TO DO: Reproduce the records word for word, with nothing left out.
#### EXTRACTED MATERIAL ####
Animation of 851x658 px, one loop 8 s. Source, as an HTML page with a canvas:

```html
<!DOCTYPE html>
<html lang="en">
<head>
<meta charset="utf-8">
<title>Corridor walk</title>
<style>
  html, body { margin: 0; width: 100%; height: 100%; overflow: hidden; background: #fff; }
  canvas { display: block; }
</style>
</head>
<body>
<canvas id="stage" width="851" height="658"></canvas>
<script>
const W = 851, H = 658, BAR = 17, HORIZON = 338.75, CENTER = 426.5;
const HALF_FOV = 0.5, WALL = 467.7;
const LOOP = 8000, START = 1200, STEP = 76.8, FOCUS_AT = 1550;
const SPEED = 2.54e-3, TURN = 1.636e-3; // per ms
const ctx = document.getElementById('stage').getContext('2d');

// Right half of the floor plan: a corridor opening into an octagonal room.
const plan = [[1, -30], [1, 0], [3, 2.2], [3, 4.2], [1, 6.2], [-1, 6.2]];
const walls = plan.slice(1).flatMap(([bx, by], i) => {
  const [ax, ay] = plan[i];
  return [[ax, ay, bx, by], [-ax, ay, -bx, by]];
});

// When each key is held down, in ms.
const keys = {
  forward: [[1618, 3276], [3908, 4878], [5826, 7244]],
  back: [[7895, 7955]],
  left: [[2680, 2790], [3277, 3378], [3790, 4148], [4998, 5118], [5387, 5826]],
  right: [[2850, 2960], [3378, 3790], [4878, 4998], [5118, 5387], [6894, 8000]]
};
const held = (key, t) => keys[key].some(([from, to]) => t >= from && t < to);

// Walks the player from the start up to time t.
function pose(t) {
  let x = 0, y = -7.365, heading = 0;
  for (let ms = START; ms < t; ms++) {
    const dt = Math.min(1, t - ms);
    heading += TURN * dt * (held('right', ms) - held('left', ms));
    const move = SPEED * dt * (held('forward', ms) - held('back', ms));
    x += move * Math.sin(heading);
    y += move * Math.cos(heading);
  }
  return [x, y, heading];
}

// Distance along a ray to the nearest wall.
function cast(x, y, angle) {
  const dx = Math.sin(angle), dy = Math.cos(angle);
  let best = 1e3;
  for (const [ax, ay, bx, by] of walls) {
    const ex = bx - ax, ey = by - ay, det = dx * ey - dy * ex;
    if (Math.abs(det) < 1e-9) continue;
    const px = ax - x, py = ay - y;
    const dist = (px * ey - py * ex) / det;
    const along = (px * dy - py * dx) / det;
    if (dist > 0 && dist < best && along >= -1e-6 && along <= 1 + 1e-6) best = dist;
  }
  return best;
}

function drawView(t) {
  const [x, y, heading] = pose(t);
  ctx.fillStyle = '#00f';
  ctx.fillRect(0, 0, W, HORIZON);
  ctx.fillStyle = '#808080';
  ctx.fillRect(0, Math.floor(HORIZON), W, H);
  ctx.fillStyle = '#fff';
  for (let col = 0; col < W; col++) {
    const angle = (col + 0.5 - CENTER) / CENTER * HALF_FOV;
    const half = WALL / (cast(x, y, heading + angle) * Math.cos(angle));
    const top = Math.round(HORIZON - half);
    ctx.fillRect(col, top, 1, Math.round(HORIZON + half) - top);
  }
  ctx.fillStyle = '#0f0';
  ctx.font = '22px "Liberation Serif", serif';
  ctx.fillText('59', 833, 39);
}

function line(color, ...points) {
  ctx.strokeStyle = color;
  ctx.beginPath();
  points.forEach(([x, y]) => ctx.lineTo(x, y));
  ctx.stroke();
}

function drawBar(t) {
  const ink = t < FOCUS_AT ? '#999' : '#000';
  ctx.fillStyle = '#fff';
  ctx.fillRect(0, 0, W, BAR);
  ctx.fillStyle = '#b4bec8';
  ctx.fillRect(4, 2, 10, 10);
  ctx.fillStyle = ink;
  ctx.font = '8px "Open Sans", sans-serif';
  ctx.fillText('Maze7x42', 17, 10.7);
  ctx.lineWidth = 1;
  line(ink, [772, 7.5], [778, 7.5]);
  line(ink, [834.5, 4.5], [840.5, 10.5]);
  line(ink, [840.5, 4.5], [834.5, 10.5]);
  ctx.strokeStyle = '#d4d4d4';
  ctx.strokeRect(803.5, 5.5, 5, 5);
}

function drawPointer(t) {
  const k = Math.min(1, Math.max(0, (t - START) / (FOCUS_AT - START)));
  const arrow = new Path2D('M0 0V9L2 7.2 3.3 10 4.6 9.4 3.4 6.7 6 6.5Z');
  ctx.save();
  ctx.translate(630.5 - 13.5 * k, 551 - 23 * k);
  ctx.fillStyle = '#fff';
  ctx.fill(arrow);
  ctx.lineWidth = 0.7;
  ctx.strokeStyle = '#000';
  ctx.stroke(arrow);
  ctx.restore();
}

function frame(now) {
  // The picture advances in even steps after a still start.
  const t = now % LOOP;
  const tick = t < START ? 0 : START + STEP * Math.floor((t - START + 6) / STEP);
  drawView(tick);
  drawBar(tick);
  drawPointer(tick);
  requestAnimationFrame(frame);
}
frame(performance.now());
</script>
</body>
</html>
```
####
ANSWER BELOW:
Animation of 851x658 px, one loop 8 s. Source, as an HTML page with a canvas:

```html
<!DOCTYPE html>
<html lang="en">
<head>
<meta charset="utf-8">
<title>Corridor walk</title>
<style>
  html, body { margin: 0; width: 100%; height: 100%; overflow: hidden; background: #fff; }
  canvas { display: block; }
</style>
</head>
<body>
<canvas id="stage" width="851" height="658"></canvas>
<script>
const W = 851, H = 658, BAR = 17, HORIZON = 338.75, CENTER = 426.5;
const HALF_FOV = 0.5, WALL = 467.7;
const LOOP = 8000, START = 1200, STEP = 76.8, FOCUS_AT = 1550;
const SPEED = 2.54e-3, TURN = 1.636e-3; // per ms
const ctx = document.getElementById('stage').getContext('2d');

// Right half of the floor plan: a corridor opening into an octagonal room.
const plan = [[1, -30], [1, 0], [3, 2.2], [3, 4.2], [1, 6.2], [-1, 6.2]];
const walls = plan.slice(1).flatMap(([bx, by], i) => {
  const [ax, ay] = plan[i];
  return [[ax, ay, bx, by], [-ax, ay, -bx, by]];
});

// When each key is held down, in ms.
const keys = {
  forward: [[1618, 3276], [3908, 4878], [5826, 7244]],
  back: [[7895, 7955]],
  left: [[2680, 2790], [3277, 3378], [3790, 4148], [4998, 5118], [5387, 5826]],
  right: [[2850, 2960], [3378, 3790], [4878, 4998], [5118, 5387], [6894, 8000]]
};
const held = (key, t) => keys[key].some(([from, to]) => t >= from && t < to);

// Walks the player from the start up to time t.
function pose(t) {
  let x = 0, y = -7.365, heading = 0;
  for (let ms = START; ms < t; ms++) {
    const dt = Math.min(1, t - ms);
    heading += TURN * dt * (held('right', ms) - held('left', ms));
    const move = SPEED * dt * (held('forward', ms) - held('back', ms));
    x += move * Math.sin(heading);
    y += move * Math.cos(heading);
  }
  return [x, y, heading];
}

// Distance along a ray to the nearest wall.
function cast(x, y, angle) {
  const dx = Math.sin(angle), dy = Math.cos(angle);
  let best = 1e3;
  for (const [ax, ay, bx, by] of walls) {
    const ex = bx - ax, ey = by - ay, det = dx * ey - dy * ex;
    if (Math.abs(det) < 1e-9) continue;
    const px = ax - x, py = ay - y;
    const dist = (px * ey - py * ex) / det;
    const along = (px * dy - py * dx) / det;
    if (dist > 0 && dist < best && along >= -1e-6 && along <= 1 + 1e-6) best = dist;
  }
  return best;
}

function drawView(t) {
  const [x, y, heading] = pose(t);
  ctx.fillStyle = '#00f';
  ctx.fillRect(0, 0, W, HORIZON);
  ctx.fillStyle = '#808080';
  ctx.fillRect(0, Math.floor(HORIZON), W, H);
  ctx.fillStyle = '#fff';
  for (let col = 0; col < W; col++) {
    const angle = (col + 0.5 - CENTER) / CENTER * HALF_FOV;
    const half = WALL / (cast(x, y, heading + angle) * Math.cos(angle));
    const top = Math.round(HORIZON - half);
    ctx.fillRect(col, top, 1, Math.round(HORIZON + half) - top);
  }
  ctx.fillStyle = '#0f0';
  ctx.font = '22px "Liberation Serif", serif';
  ctx.fillText('59', 833, 39);
}

function line(color, ...points) {
  ctx.strokeStyle = color;
  ctx.beginPath();
  points.forEach(([x, y]) => ctx.lineTo(x, y));
  ctx.stroke();
}

function drawBar(t) {
  const ink = t < FOCUS_AT ? '#999' : '#000';
  ctx.fillStyle = '#fff';
  ctx.fillRect(0, 0, W, BAR);
  ctx.fillStyle = '#b4bec8';
  ctx.fillRect(4, 2, 10, 10);
  ctx.fillStyle = ink;
  ctx.font = '8px "Open Sans", sans-serif';
  ctx.fillText('Maze7x42', 17, 10.7);
  ctx.lineWidth = 1;
  line(ink, [772, 7.5], [778, 7.5]);
  line(ink, [834.5, 4.5], [840.5, 10.5]);
  line(ink, [840.5, 4.5], [834.5, 10.5]);
  ctx.strokeStyle = '#d4d4d4';
  ctx.strokeRect(803.5, 5.5, 5, 5);
}

function drawPointer(t) {
  const k = Math.min(1, Math.max(0, (t - START) / (FOCUS_AT - START)));
  const arrow = new Path2D('M0 0V9L2 7.2 3.3 10 4.6 9.4 3.4 6.7 6 6.5Z');
  ctx.save();
  ctx.translate(630.5 - 13.5 * k, 551 - 23 * k);
  ctx.fillStyle = '#fff';
  ctx.fill(arrow);
  ctx.lineWidth = 0.7;
  ctx.strokeStyle = '#000';
  ctx.stroke(arrow);
  ctx.restore();
}

function frame(now) {
  // The picture advances in even steps after a still start.
  const t = now % LOOP;
  const tick = t < START ? 0 : START + STEP * Math.floor((t - START + 6) / STEP);
  drawView(tick);
  drawBar(tick);
  drawPointer(tick);
  requestAnimationFrame(frame);
}
frame(performance.now());
</script>
</body>
</html>
```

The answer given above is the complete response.